Defense Spending Hits Wall in Taiwan
By WENDELL MINNICK
TAIPEI — Taiwan’s military is spending money, but little of it is for new procurement programs, sources here said.
The problem?
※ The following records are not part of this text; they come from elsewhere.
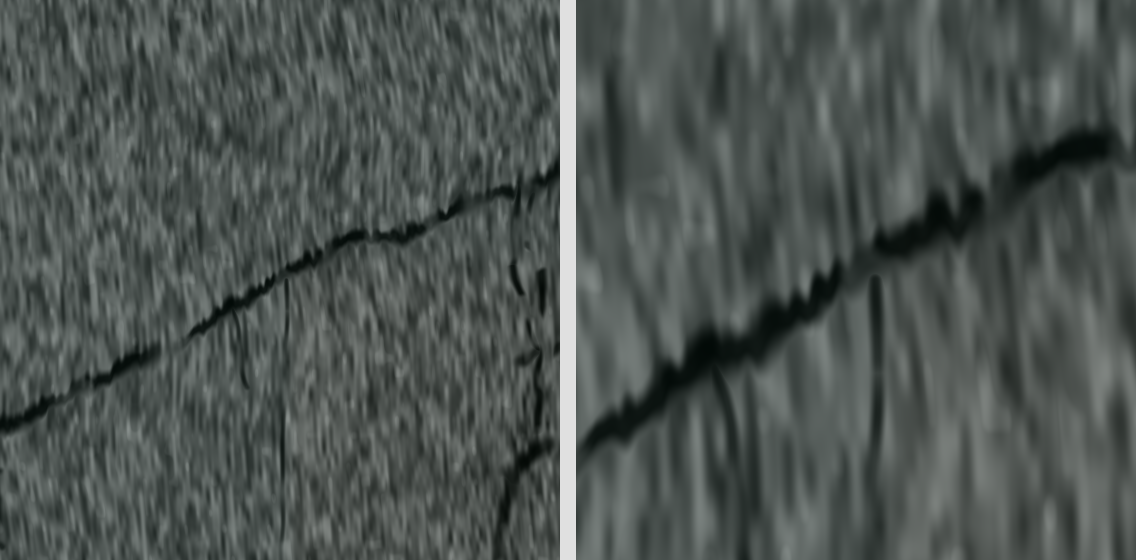
Left, the full canvas; right, a detail of the centre.
This texture is drawn by a WebGL 1 fragment shader. Its source:

```glsl
precision highp float;
// Weathered grey-green slab covered in short, near-vertical grain streaks.
// Columns of 1D noise make the grain; a clotted rising crack, thin seams
// and a broken branch on the right are soft distance fields darkening it.

uniform vec2 u_resolution;

float hash(vec2 cell) {
  vec3 q = fract(vec3(cell.xyx) * 0.1031);
  q += dot(q, q.yzx + 33.33);
  return fract((q.x + q.y) * q.z);
}

float noise(vec2 p) {
  vec2 i = floor(p);
  vec2 f = fract(p);
  f = f * f * (3.0 - 2.0 * f);
  float low = mix(hash(i), hash(i + vec2(1.0, 0.0)), f.x);
  float high = mix(hash(i + vec2(0.0, 1.0)), hash(i + vec2(1.0, 1.0)), f.x);
  return mix(low, high, f.y);
}

// One column of grain, shifted by its own random offset.
float column(float index, float y) {
  y += 9.0 * hash(vec2(index, 71.0));
  float f = fract(y);
  float row = floor(y);
  return mix(hash(vec2(index, row)), hash(vec2(index, row + 1.0)), f * f * (3.0 - 2.0 * f));
}

// Centred streak noise, blended between unaligned columns.
float streaks(vec2 p, vec2 scale, float seed) {
  vec2 q = p * scale + seed;
  float i = floor(q.x);
  float blend = smoothstep(0.0, 1.0, fract(q.x));
  return mix(column(i, q.y), column(i + 1.0, q.y), blend) - 0.5;
}

// Soft dark line from a to b, with half width w.
float fissure(vec2 p, vec2 a, vec2 b, float w) {
  vec2 along = b - a;
  float t = clamp(dot(p - a, along) / dot(along, along), 0.0, 1.0);
  return 1.0 - smoothstep(w * 0.2, w * 1.8, length(p - a - along * t));
}

float bump(float x, float centre, float width) {
  float d = (x - centre) / width;
  return exp(-d * d);
}

// Rising crack: a chain of dark clots with ragged edges and faded gaps.
float mainCrack(vec2 p, float grain) {
  float path = 0.237 + 0.46 * p.x + 0.04 * bump(p.x, 0.57, 0.2);
  path += 0.020 * (noise(vec2(p.x * 19.0, 4.0)) - 0.5);
  path += 0.010 * (noise(vec2(p.x * 46.0, 9.0)) - 0.5);
  float width = 0.013 + 0.018 * noise(vec2(p.x * 36.0, 17.0));
  width += 0.012 * smoothstep(0.88, 1.0, p.x);
  float edge = abs(p.y - path + 0.012 * grain);
  float clots = noise(p * vec2(44.0, 26.0) + 3.0);
  float depth = mix(0.55, 1.0, smoothstep(0.2, 0.5, clots));
  depth *= 1.0 - 0.8 * bump(p.x, 0.3, 0.028);
  depth *= 1.0 - 0.5 * bump(p.x, 0.865, 0.025);
  return depth * (1.0 - smoothstep(0.003, width, edge));
}

// Vertical seams below the crack and the broken branch at the right.
float sideCracks(vec2 p) {
  vec2 q = p;
  q.x += 0.016 * (noise(p * vec2(9.0, 24.0)) - 0.5);
  q.y += 0.024 * (noise(p * vec2(48.0, 14.0) + 5.0) - 0.5);
  float clots = noise(p * vec2(50.0, 22.0) + 2.0);
  float broken = mix(0.3, 1.0, smoothstep(0.25, 0.5, clots));
  float d = 0.8 * fissure(q, vec2(0.925, 0.67), vec2(0.913, 0.52), 0.006);
  d = max(d, fissure(q, vec2(0.913, 0.52), vec2(0.955, 0.37), 0.006));
  d = max(d, fissure(q, vec2(0.962, 0.52), vec2(0.965, 0.23), 0.007));
  d = max(d, 0.75 * fissure(q, vec2(0.93, 0.355), vec2(1.01, 0.385), 0.010));
  d = max(d, 0.6 * fissure(q, vec2(0.95, 0.65), vec2(0.94, 0.56), 0.005));
  d = max(d, 0.75 * fissure(q, vec2(0.412, 0.45), vec2(0.445, 0.31), 0.004));
  d = max(d, 0.7 * fissure(q, vec2(0.0, 0.16), vec2(0.005, 0.03), 0.006));
  d *= broken;
  float stub = fissure(q, vec2(0.98, 0.21), vec2(0.912, 0.15), 0.014);
  stub = max(stub, 0.9 * fissure(q, vec2(0.912, 0.15), vec2(0.893, 0.0), 0.010));
  d = max(d, stub * mix(0.7, 1.0, broken));
  vec2 s = p + vec2(0.006 * (noise(vec2(p.y * 14.0, 6.0)) - 0.5), 0.0);
  float seam = fissure(s, vec2(0.512, 0.5), vec2(0.504, 0.0), 0.0035);
  float seamDepth = 0.6 * smoothstep(0.3, 0.8, noise(vec2(p.y * 17.0, 8.0)));
  return max(d, seam * (0.1 + max(seamDepth, 0.75 * bump(p.y, 0.42, 0.03))));
}

void main() {
  vec2 uv = gl_FragCoord.xy / u_resolution;

  // Grain leans slightly and wanders from place to place.
  vec2 p = uv;
  p.x += 0.06 * uv.y + 0.016 * (noise(uv * vec2(3.0, 5.0) + 1.0) - 0.5);
  float coarse = streaks(p, vec2(94.0, 25.0), 11.0);
  float fine = streaks(p, vec2(148.0, 38.0), 47.0);
  float grain = 0.52 * coarse + 0.58 * fine;
  float patches = noise(uv * vec2(9.0, 7.0) + 20.0) - 0.5;

  // Tone: streaks with softened darks, broad mottling and pale flecks.
  float tone = 0.333 + 0.39 * max(grain, 0.0) + 0.355 * min(grain, 0.0) + 0.025 * patches;
  float fleck = smoothstep(0.74, 0.95, noise(p * vec2(88.0, 36.0) + 80.0));
  tone += 0.06 * fleck;

  // Grime gathers around the branch and the upper end of the crack.
  float grime = fissure(uv, vec2(0.87, 0.0), vec2(0.94, 0.24), 0.05);
  grime = max(grime, fissure(uv, vec2(0.93, 0.67), vec2(1.0, 0.71), 0.035));
  tone -= grime * (0.02 + 0.16 * max(-grain, 0.0));

  float crack = max(mainCrack(uv, coarse + fine), sideCracks(uv));
  tone = mix(tone, 0.065 + 0.08 * grain, crack);

  // Green-grey stone, a touch warmer right of the seam.
  vec3 color = tone + vec3(-0.03, 0.0, -0.011);
  float warm = smoothstep(0.5, 0.54, uv.x) * (1.0 - smoothstep(0.45, 0.6, uv.y));
  color += 0.009 * warm * vec3(1.0, 0.0, -0.3);
  gl_FragColor = vec4(clamp(color, 0.0, 1.0), 1.0);
}
```
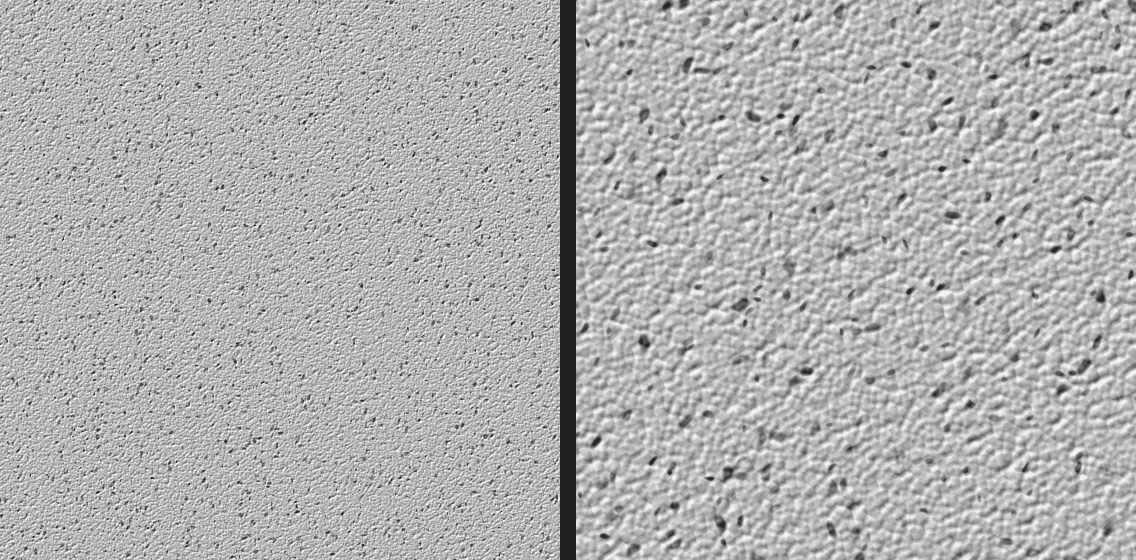
Left: the whole. Right: its middle third, enlarged.
Write a WebGL 1 fragment shader that draws this texture.

```glsl
precision highp float;

uniform vec2 u_resolution;

const vec2 LIGHT_DIR = vec2(-0.57, 0.82);
const float BASE_TONE = 0.712;
const float DARKEST = 0.15;
const float BRIGHTEST = 0.95;

vec2 hash2(vec2 cell) {
  vec2 k = vec2(dot(cell, vec2(127.1, 311.7)), dot(cell, vec2(269.5, 183.3)));
  return fract(sin(k) * 43758.5);
}

vec2 rotate(vec2 p, float angle) {
  float c = cos(angle), s = sin(angle);
  return vec2(c * p.x + s * p.y, c * p.y - s * p.x);
}

// Rounded bumps: one minus the squared distance to the nearest cell point
float bumps(vec2 p) {
  vec2 cell = floor(p), local = fract(p);
  float nearest = 4.0;
  for (int j = -1; j <= 1; j++) {
    for (int i = -1; i <= 1; i++) {
      vec2 offset = vec2(float(i), float(j));
      vec2 d = offset + hash2(cell + offset) - local;
      nearest = min(nearest, dot(d, d));
    }
  }
  return 1.0 - nearest;
}

// Light caught by the slope of the bumps; reach is in cells
float relief(vec2 p, vec2 lightDir, float reach) {
  vec2 stepToLight = lightDir * reach * 0.5;
  return bumps(p - stepToLight) - bumps(p + stepToLight);
}

// Broad layered sines, roughly -1 to 1
float drift(vec2 p) {
  float wave = sin(p.x * 9.0 + 2.0 * sin(p.y * 7.0 + 1.0));
  wave += sin(p.y * 17.0 - p.x * 12.0 + 1.5 * sin(p.x * 19.0));
  wave += sin(p.x * 37.0 + p.y * 29.0 + 2.0 * sin(p.y * 31.0));
  return wave / 3.0;
}

// Scattered slanted pits, 1 inside and 0 outside
float pits(vec2 p, float chance) {
  vec2 cell = floor(p), local = fract(p);
  float mask = 0.0;
  for (int j = -1; j <= 1; j++) {
    for (int i = -1; i <= 1; i++) {
      vec2 offset = vec2(float(i), float(j));
      vec2 place = hash2(cell + offset);
      vec2 trait = hash2(cell + offset + 57.0);
      vec2 d = rotate(offset + place - local, 0.6 + (trait.x - 0.5) * 1.8);
      float size = mix(0.17, 0.38, trait.y * trait.y);
      float dist = length(d * vec2(0.65, 1.15)) / size;
      float present = step(hash2(cell + offset + 113.0).x, chance);
      float depth = mix(0.5, 1.0, place.y);
      mask = max(mask, present * depth * (1.0 - smoothstep(0.5, 1.3, dist)));
    }
  }
  return mask;
}

void main() {
  vec2 uv = gl_FragCoord.xy / min(u_resolution.x, u_resolution.y);

  // Fine grain, turned off the pixel axes, over coarser slanted lumps
  float grainAngle = 0.45;
  vec2 grainPos = rotate(uv, grainAngle) * vec2(225.0, 260.0);
  float grain = relief(grainPos, rotate(LIGHT_DIR, grainAngle), 0.75);
  float lumpAngle = 0.6;
  vec2 lumpPos = rotate(uv, lumpAngle) * vec2(105.0, 165.0);
  float lumps = relief(lumpPos, rotate(LIGHT_DIR, lumpAngle), 0.55);

  // Ragged pits with a lit rim on the side away from the light
  vec2 ragged = 0.09 * sin(uv.yx * vec2(410.0, 370.0) + 2.0 * sin(uv * 130.0));
  vec2 pitPos = rotate(uv, 0.25) * 104.0 + ragged;
  vec2 rimStep = rotate(LIGHT_DIR, 0.25) * 0.42;
  float chance = 0.27 + 0.04 * drift(uv);
  float pit = pits(pitPos, chance);
  float rim = pits(pitPos + rimStep, chance) * (1.0 - pit);

  float tone = BASE_TONE + 0.33 * grain + 0.25 * lumps;
  tone += 0.13 * rim - 0.44 * pit;
  gl_FragColor = vec4(vec3(clamp(tone, DARKEST, BRIGHTEST)), 1.0);
}
```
Taiwan is facing more than $13 billion in bills for arms released by the U.S. government since 2007.
The overall defense budget has dropped since 2008 — from $10.5 billion to a proposed $9.2 billion for 2011, submitted to the legislature Aug. 30. The new budget represents 16.6 percent of the national budget and 2.7 percent of the gross domestic product.
The government is also, due to increasing economic hardship, borrowing money to finance the 2011 national budget — something that is relatively unheard of in Taiwan, sources said.
Equipment in the pipeline includes 12 P-3C Orion maritime patrol aircraft, 30 AH-64 Apache attack helicopters, 60 UH-60 Black Hawk utility helicopters, 330 Patriot Advanced Capability-3 air defense missiles, two Osprey-class mine hunters, upgrades for four E-2 Hawkeye aircraft, 60 Harpoon anti-ship missiles, 218 AIM-120 advanced medium-range air-to-air missiles and 235 Maverick air-toground missiles.
To make matters worse, Taiwan’s defense budget is wrestling to pay costs associated with reform policies — including a major streamlining and troop reduction — now being implemented.
“The most challenging and difficult time will be in the next three years for the military,” a former Taiwan defense official said.
The military faces a drawdown from 270,000 to 215,000 troops and a transition to an all-volunteer force by the end of 2014. It will also reorganize key commands and introduce more civilians into the Ministry of National Defense (MND).
Despite the financial struggle, the MND has big procurement plans for the next 10 years that will test not only Taiwan’s budget, but the political will of Washington in its attempts not to upset Beijing.
The list includes 66 F-16C/D fighter aircraft, six C-27J cargo aircraft, upgrades for 145 aging F-16A/B fighters, upgrades to two Dutch-built diesel submarines and six French-built La Fayette frigates, two more U.S.-built Newport-class tank landing ships and eight new diesel submarines — a longstanding request.
Taiwan’s Air Force has also been considering buying T-50 Golden Eagle attack jet trainers from Korea Aerospace Industries, Seoul, to replace aging AT-3 Tzu Chiang attack trainers and F-5 fighters used for training.
Despite the new arms and equipment flowing into the armed services, there are increasing signs the military is suffering from low morale.
Taiwan military officials warn that morale is in decline due to the government’s closer ties with China, corruption investigations, military downsizing, reduced budgets and growing concern the U.S. will cut arms sales to Taiwan to placate China.
China and Taiwan signed the Economic Cooperation Framework Agreement on June 29. Many see the historic agreement as a sign of Beijing’s greater influence over Taipei and possibly the first step toward unification.